Collected data
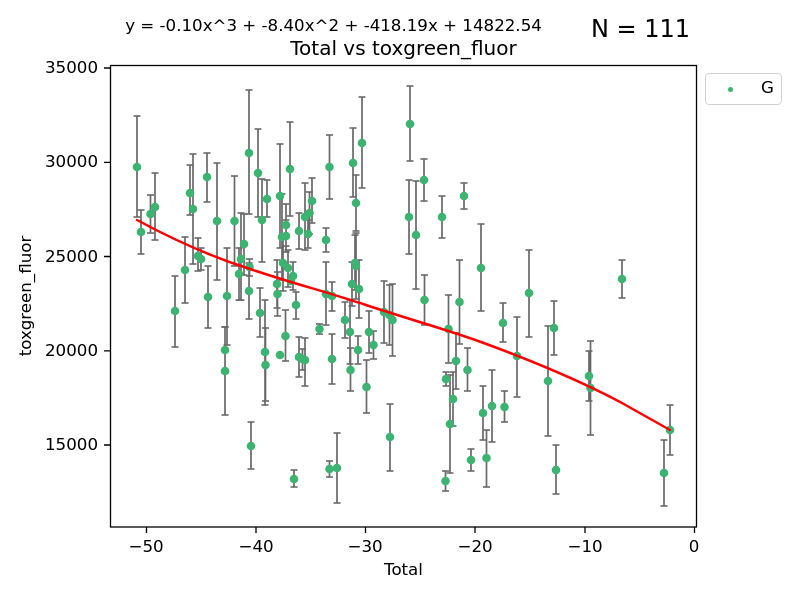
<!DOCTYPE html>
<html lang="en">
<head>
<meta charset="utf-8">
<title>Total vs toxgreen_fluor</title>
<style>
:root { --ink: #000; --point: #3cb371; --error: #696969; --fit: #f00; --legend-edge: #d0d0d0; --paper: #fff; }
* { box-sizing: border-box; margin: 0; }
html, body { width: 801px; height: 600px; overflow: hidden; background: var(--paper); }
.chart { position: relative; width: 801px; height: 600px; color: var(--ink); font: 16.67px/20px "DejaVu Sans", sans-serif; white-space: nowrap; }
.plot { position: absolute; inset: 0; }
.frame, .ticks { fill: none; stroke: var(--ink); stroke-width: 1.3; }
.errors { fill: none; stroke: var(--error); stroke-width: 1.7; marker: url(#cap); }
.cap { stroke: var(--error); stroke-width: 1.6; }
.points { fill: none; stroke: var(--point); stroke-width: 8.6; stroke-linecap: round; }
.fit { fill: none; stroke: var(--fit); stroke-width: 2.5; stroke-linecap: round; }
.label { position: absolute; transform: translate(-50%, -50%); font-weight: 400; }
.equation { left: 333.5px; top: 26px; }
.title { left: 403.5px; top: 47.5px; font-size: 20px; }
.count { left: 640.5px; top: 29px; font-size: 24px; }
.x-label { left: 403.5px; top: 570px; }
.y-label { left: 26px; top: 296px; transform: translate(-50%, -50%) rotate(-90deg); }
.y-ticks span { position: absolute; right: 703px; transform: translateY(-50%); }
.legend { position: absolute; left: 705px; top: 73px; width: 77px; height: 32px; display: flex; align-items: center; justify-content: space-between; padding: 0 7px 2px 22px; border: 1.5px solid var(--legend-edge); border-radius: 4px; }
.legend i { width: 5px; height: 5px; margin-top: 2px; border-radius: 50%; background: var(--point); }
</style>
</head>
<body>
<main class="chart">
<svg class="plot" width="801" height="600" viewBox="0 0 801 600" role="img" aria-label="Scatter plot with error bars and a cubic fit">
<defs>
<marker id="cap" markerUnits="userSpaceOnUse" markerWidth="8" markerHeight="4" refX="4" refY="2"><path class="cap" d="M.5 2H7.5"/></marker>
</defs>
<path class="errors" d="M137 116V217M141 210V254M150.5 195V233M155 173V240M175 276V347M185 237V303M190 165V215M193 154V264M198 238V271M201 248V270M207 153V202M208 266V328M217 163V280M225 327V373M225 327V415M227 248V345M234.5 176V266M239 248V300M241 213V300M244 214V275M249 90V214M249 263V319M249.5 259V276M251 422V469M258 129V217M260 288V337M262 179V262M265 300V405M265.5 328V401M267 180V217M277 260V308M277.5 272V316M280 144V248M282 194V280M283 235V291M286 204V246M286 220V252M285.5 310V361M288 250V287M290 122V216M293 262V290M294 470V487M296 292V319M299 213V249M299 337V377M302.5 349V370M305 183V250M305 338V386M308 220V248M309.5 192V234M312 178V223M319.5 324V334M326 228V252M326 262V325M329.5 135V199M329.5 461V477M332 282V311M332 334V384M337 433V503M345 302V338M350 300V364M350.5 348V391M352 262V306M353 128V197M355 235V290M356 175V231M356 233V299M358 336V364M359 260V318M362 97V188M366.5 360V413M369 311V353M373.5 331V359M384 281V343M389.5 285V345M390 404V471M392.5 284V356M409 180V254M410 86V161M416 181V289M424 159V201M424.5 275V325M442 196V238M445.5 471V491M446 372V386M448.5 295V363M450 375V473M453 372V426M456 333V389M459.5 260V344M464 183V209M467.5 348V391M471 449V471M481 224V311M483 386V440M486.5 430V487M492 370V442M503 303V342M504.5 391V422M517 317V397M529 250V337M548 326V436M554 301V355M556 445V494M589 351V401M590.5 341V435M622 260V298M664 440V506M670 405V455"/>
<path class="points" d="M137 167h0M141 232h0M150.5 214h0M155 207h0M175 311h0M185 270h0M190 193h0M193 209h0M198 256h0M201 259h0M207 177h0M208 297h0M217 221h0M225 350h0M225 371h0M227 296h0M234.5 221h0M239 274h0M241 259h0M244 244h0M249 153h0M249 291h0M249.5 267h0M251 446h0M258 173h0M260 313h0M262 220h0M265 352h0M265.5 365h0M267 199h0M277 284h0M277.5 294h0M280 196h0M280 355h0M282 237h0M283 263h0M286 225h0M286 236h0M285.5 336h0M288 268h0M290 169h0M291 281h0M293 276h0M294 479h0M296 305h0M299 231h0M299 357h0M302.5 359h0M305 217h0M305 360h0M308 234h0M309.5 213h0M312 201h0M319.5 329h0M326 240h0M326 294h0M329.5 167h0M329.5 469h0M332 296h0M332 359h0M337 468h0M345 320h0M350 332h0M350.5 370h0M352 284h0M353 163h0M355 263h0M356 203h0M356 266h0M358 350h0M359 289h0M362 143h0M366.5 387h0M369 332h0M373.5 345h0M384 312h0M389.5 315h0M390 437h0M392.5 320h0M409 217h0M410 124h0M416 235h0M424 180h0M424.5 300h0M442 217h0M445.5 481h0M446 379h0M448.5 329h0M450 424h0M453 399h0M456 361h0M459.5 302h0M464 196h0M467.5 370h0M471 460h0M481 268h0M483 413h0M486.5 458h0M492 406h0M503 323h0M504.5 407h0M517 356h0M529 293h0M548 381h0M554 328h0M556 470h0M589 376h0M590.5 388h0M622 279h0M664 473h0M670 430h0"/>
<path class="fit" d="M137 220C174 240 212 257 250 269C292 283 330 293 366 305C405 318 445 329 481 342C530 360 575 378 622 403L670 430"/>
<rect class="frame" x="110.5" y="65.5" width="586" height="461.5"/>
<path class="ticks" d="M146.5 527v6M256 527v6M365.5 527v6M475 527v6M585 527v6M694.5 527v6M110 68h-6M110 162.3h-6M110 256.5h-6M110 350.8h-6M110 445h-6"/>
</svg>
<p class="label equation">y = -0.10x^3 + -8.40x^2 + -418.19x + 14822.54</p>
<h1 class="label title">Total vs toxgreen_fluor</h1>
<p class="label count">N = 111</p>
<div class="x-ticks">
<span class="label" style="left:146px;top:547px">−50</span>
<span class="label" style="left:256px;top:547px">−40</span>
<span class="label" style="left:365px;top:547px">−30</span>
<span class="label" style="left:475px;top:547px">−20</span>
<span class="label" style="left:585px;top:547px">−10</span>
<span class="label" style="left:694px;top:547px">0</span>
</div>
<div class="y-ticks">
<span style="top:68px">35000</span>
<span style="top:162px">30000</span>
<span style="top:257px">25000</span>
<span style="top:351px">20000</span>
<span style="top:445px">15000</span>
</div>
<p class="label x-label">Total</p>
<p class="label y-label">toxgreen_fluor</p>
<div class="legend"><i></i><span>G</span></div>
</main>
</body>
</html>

▶ **EXERCISE REQUIREMENTS**
Scan the entries above and return each line that holds "plot".

▶ **ANSWER TO THE EXERCISE**
.plot { position: absolute; inset: 0; }
<svg class="plot" width="801" height="600" viewBox="0 0 801 600" role="img" aria-label="Scatter plot with error bars and a cubic fit">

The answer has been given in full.